What the US itself needs to be careful on is that Navarro’s extremist views can carry serious implications for its economic prospects. He is known to air some harsh anti-China sentiments in recent times: “The Chinese government is a despicable, parasitic, brutal, callous, amoral, ruthless and totally totalitarian regime that reigns over the world’s leading cancer factory, its most prolific propaganda mill and the biggest police state and prison on the face of the earth.” He has also written a number of extremely anti-China books including “Death by China” and “Crouching Tiger: What China’s Militarism Means for the World”. The Harvard educated hardliner accuses “a cheating China” responsible for destroying both American factories and lives by flooding the USA with illegally subsidised and “contaminated, defective and cancerous” exports.

In a 2012 film documentary based on the book Death by China, Navarro blames Beijing for the loss of 57,000 American Industrial manufacturing plants and 25 Million American workers jobs. “Help defend America and protect your family - don’t buy made in China,” he tells viewers in an introduction to the 80 minute film, which is narrated by Martin Sheen. Navarro, who has also dubbed China a “global pollution factory” and “disease incubator”, made no secret of his distaste for its rulers during Trump’s election campaign. So where will all this lead to if in the coming days he tries to now put his actions where his mouth has been? Given the rebound of oil prices and a full employment the U.S. enjoys, the inflation in the US is likely to increase steadily in the coming days. Most of U.S. inflation indicators have been at or above the average level in 20 years. One of the key drivers for CPI increases is the base effect caused by increasing oil prices. Couple this with rising interest rates in the US in-turn leading to a stronger US Dollar and what you have is a recipe that is its own worst enemy. A stronger US Dollar will nullify any short-term advantage that may have been gained by US manufacturers through protectionist policies or straight tariff increases being proposed by the Trump administration. In the process leaving the US consumers to bear the brunt of resultant inflation. What Mr. Trump and his team need to understand is that shoring up manufacturing is a slow long-term process and entails a holistic approach. More importantly, it is about striking the right equilibrium between strengthening domestic manufacturing versus consumers’ interests. And for this reason alone, U.S. will be better off choosing to partner and not fight China in managing its goals on bilateral trade with China.

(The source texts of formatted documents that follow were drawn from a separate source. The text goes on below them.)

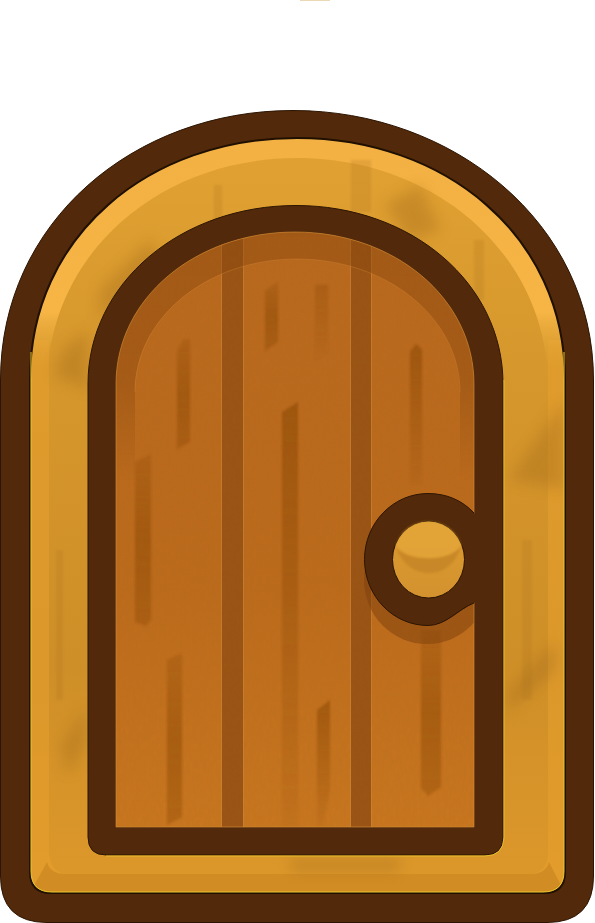
<!DOCTYPE html>
<html lang="en">
<head>
<meta charset="utf-8">
<title>Wooden door</title>
<style>
:root {
  --paper: #ffffff;
  --bark: #52290a;
  --bark-edge: #2c1503;
  --gold-light: #f6b443;
  --gold: #dc9a2b;
  --gold-deep: #c98a26;
  --gold-rim: #e8c62c;
  --wood: #bb6a1d;
  --wood-light: #c9771f;
  --wood-dark: #9a5415;
  --grain: #8f4b10;
}
html, body { margin: 0; background: var(--paper); overflow: hidden; }
.door { display: block; width: 595px; height: 923px; }
.bark { fill: var(--bark); stroke: var(--bark-edge); stroke-width: 1; }
.seam { fill: var(--wood-dark); }
.seam-line { stroke: #d08a3c; stroke-width: 1; opacity: .5; }
.shade { fill: #7d3f0c; }
.grain { fill: var(--grain); }
.stain { fill: #a86f1c; }
</style>
</head>
<body>
<svg class="door" viewBox="0 0 595 923" role="img" aria-label="Arched wooden door with a round golden knob">
  <defs>
    <linearGradient id="gold-fill" x1="0" y1="0" x2="0" y2="1">
      <stop offset="0" stop-color="#e2a233"/>
      <stop offset=".3" stop-color="#d6972c"/>
      <stop offset=".7" stop-color="#cf8f28"/>
      <stop offset="1" stop-color="#dd982a"/>
    </linearGradient>
    <linearGradient id="gold-shine" x1="0" y1="138" x2="0" y2="370" gradientUnits="userSpaceOnUse">
      <stop offset="0" stop-color="#f3b043"/>
      <stop offset=".75" stop-color="#f6b545"/>
      <stop offset="1" stop-color="#e0a234" stop-opacity="0"/>
    </linearGradient>
    <linearGradient id="wood-fill" x1="0" y1="0" x2="0" y2="1">
      <stop offset="0" stop-color="#b9691e"/>
      <stop offset=".6" stop-color="#bc6b1c"/>
      <stop offset="1" stop-color="#c8761f"/>
    </linearGradient>
    <linearGradient id="arch-shade" x1="0" y1="232" x2="0" y2="480" gradientUnits="userSpaceOnUse">
      <stop offset="0" stop-color="#8a480f" stop-opacity=".45"/>
      <stop offset=".6" stop-color="#8a480f" stop-opacity=".42"/>
      <stop offset="1" stop-color="#8a480f" stop-opacity="0"/>
    </linearGradient>
    <linearGradient id="fade-down" x1="0" y1="0" x2="0" y2="1">
      <stop offset="0" stop-color="#84430d" stop-opacity=".2"/>
      <stop offset=".5" stop-color="#84430d" stop-opacity=".42"/>
      <stop offset="1" stop-color="#84430d" stop-opacity=".3"/>
    </linearGradient>
    <linearGradient id="fade-up" x1="0" y1="0" x2="0" y2="1">
      <stop offset="0" stop-color="#84430d" stop-opacity=".5"/>
      <stop offset="1" stop-color="#84430d" stop-opacity=".06"/>
    </linearGradient>
    <linearGradient id="knob-fill" x1="0" y1="0" x2="0" y2="1">
      <stop offset="0" stop-color="#dc9c30"/>
      <stop offset="1" stop-color="#d3922e"/>
    </linearGradient>
    <path id="gold-shape" d="M30 380C30 235 150 138 297 138S565 235 565 380V872Q565 893 544 893H51Q30 893 30 872Z"/>
    <path id="panel-shape" d="M116 384C116 298 196 232 295 232S474 298 474 384V827H116Z"/>
    <clipPath id="gold-clip"><use href="#gold-shape"/></clipPath>
    <clipPath id="panel-clip"><use href="#panel-shape"/></clipPath>
    <filter id="soft" x="-50%" y="-50%" width="200%" height="200%"><feGaussianBlur stdDeviation="7"/></filter>
    <filter id="slight" x="-20%" y="-20%" width="140%" height="140%"><feGaussianBlur stdDeviation="1"/></filter>
    <filter id="fibre" x="0" y="0" width="100%" height="100%">
      <feTurbulence type="fractalNoise" baseFrequency=".3 .12" numOctaves="2" seed="4"/>
      <feColorMatrix values="0 0 0 0 .35  0 0 0 0 .16  0 0 0 0 .02  .5 0 0 0 -.16"/>
    </filter>
  </defs>

  <rect id="top-fleck" x="300" y="0" width="30" height="1" fill="#ead9b4"/>

  <path id="outer-frame" class="bark" d="M.5 380C.5 222 134 110.500 293 110.500S593.500 222 593.500 380V876Q593.500 922.500 547 922.500H47Q.5 922.500 .5 876Z"/>

  <g id="gold-surround">
    <use href="#gold-shape" fill="url(#gold-fill)"/>
    <g clip-path="url(#gold-clip)">
      <path fill="#e9a22f" opacity=".5" d="M30 340H49V850Q49 874 70 874H528Q548 874 548 852V340H565V893H30Z"/>
      <path fill="#c17f1c" opacity=".5" d="M47 862Q50 874 66 874H530Q546 874 549 862L565 893H30Z"/>
      <path fill="url(#gold-shine)" fill-rule="evenodd" d="M30 380C30 235 150 138 297 138S565 235 565 380ZM47 380C51 252 160 158 297 158S544 252 548 380Z"/>
      <g class="stain" filter="url(#soft)" opacity=".42">
        <path d="M62 350L88 330V390L54 376Z"/>
        <path d="M525 455L565 400V490L510 480Z"/>
        <path d="M508 690L556 640V670L506 715Z"/>
        <path d="M60 745L86 705V745L68 775Z"/>
        <path d="M385 205L420 185L440 230L410 240Z"/>
        <path d="M100 290L150 240L160 260L100 320Z"/>
        <path d="M290 858H400V872H290Z"/>
      </g>
      <path class="stain" opacity=".2" d="M351 160H371V212H351ZM474 240H484V300H474ZM214 185H222V222H214ZM522 540H532V700H522ZM56 550H63V700H56Z" filter="url(#slight)"/>
    </g>
    <use href="#gold-shape" fill="none" stroke="#1f1002" stroke-width="2"/>
    <path fill="none" stroke="var(--gold-rim)" stroke-width="1" d="M31 352V871Q31 892 52 892H543Q564 892 564 871V352"/>
  </g>

  <path id="inner-frame" class="bark" d="M88 384C88 283 181 205.500 296 205.500S503 283 503 384V837Q503 855 485 855H106Q88 855 88 837Z"/>
  <path fill="none" stroke="var(--gold-rim)" stroke-width="1" opacity=".8" d="M504 380V838Q503 856 485 856H106"/>

  <g id="door-panel">
    <use href="#panel-shape" fill="url(#wood-fill)"/>
    <g clip-path="url(#panel-clip)">
      <rect class="seam" x="222" y="230" width="21" height="598"/>
      <rect class="seam" x="351" y="230" width="20" height="598"/>
      <path class="seam-line" d="M221.500 230V828M243.500 230V828M350.500 230V828M371.500 230V828"/>

      <g id="wood-grain" filter="url(#slight)">
        <path fill="url(#fade-down)" d="M265 291L278 282V342L265 351Z"/>
        <path fill="url(#fade-up)" opacity=".5" d="M315 285H328V352L315 362Z"/>
        <path fill="url(#fade-down)" d="M177 352L183 340L190 339V442L177 449Z"/>
        <path fill="url(#fade-down)" d="M135 462L151 454V620L146 626L135 622Z"/>
        <path fill="url(#fade-up)" d="M282 412L298 402V827H282Z"/>
        <path fill="url(#fade-up)" d="M410 352L416 344L422 350V484H410Z"/>
        <path fill="url(#fade-down)" d="M167 660L182 653V817L167 825Z"/>
        <path fill="url(#fade-up)" d="M317 710L330 700V790L323 827H317Z"/>
        <path fill="url(#fade-down)" d="M421 630H441V787L428 796L421 788Z"/>
      </g>

      <path id="arch-shadow" fill="url(#arch-shade)" fill-rule="evenodd" d="M110 225H480V480H110ZM135 480V392C135 318 207 259 297 259S460 318 460 392V480Z"/>
      <path fill="none" stroke="#d88d3a" stroke-width="1" opacity=".35" d="M135 392C135 318 207 259 297 259S460 318 460 392"/>
      <ellipse id="handle-shadow" class="shade" cx="427" cy="580" rx="63" ry="64" opacity=".5"/>
      <rect x="116" y="232" width="358" height="595" filter="url(#fibre)" opacity=".35"/>
    </g>
    <use href="#panel-shape" fill="none" stroke="#d08a35" stroke-width="1" opacity=".65"/>
  </g>

  <g id="handle">
    <path fill="var(--bark)" d="M476 515C464 501 447 493.500 428 493.500C393 493.500 364.500 523 364.500 559.500S393 625.500 428 625.500C447 625.500 459 609 476 602Z"/>
    <path fill="none" stroke="var(--bark-edge)" stroke-width="1" d="M474 513C462 500 446 493.500 428 493.500C393 493.500 364.500 523 364.500 559.500S393 625.500 428 625.500C446 625.500 458 609 474 603"/>
    <ellipse cx="428.500" cy="559.500" rx="36" ry="38.500" fill="url(#knob-fill)" stroke="var(--bark-edge)" stroke-width="1"/>
    <path fill="#c48325" opacity=".75" d="M396 548C402 563 414 573 429 573S456 563 461 547C458 551 445 558 429 558S400 553 396 548Z" filter="url(#slight)"/>
    <path fill="#e8aa3c" opacity=".6" d="M396 545C402 529 414 521.500 428.500 521.500S456 530 461 545C455 554 444 558 429 558S402 554 396 545Z" filter="url(#slight)"/>
  </g>
</svg>
</body>
</html>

Like it or not, China is the new economic global power. Moreover, it is a responsible superpower, which in a very turbulent period for global trade is talking about inclusiveness instead of isolation or protectionism. Over the past 15 years, China has made great contributions to the WTO’s multilateral trading system as well as to global economic growth. According to WTO Deputy Director General David Shark, since its WTO accession, China has significantly increased national income, made great progress in poverty relief, influenced economic growth in many regions, and made vital contributions to raise incomes and living standards globally. Any country desirous of making sustainable economic gains today must constructively engage China. Despite the weak global economic recovery (post 2008) and flagging growth of global trade and investment, China has seen a steady growth of foreign investment. The Chinese economy has maintained a stable economic growth, upgraded the structure of industry, promoted transformation and upgrading of consumption and enhanced investment environment. Its new “one belt-one road” vision is about uniting more than 65 countries to seek common progress by reinforcing coordination and collaboration in security areas, pursuing interconnected development, advancing common production capacities, exploring cooperation on innovation, improving regional financing mechanisms and solidifying the foundation of ties by promoting cultural and people-to-people exchanges. Election time in the U.S. is over and now it is time to do business in the real world, for which Mr. Trump and Mr. Navarro will be well advised to take a leaf out of the Chinese book on approach to trade!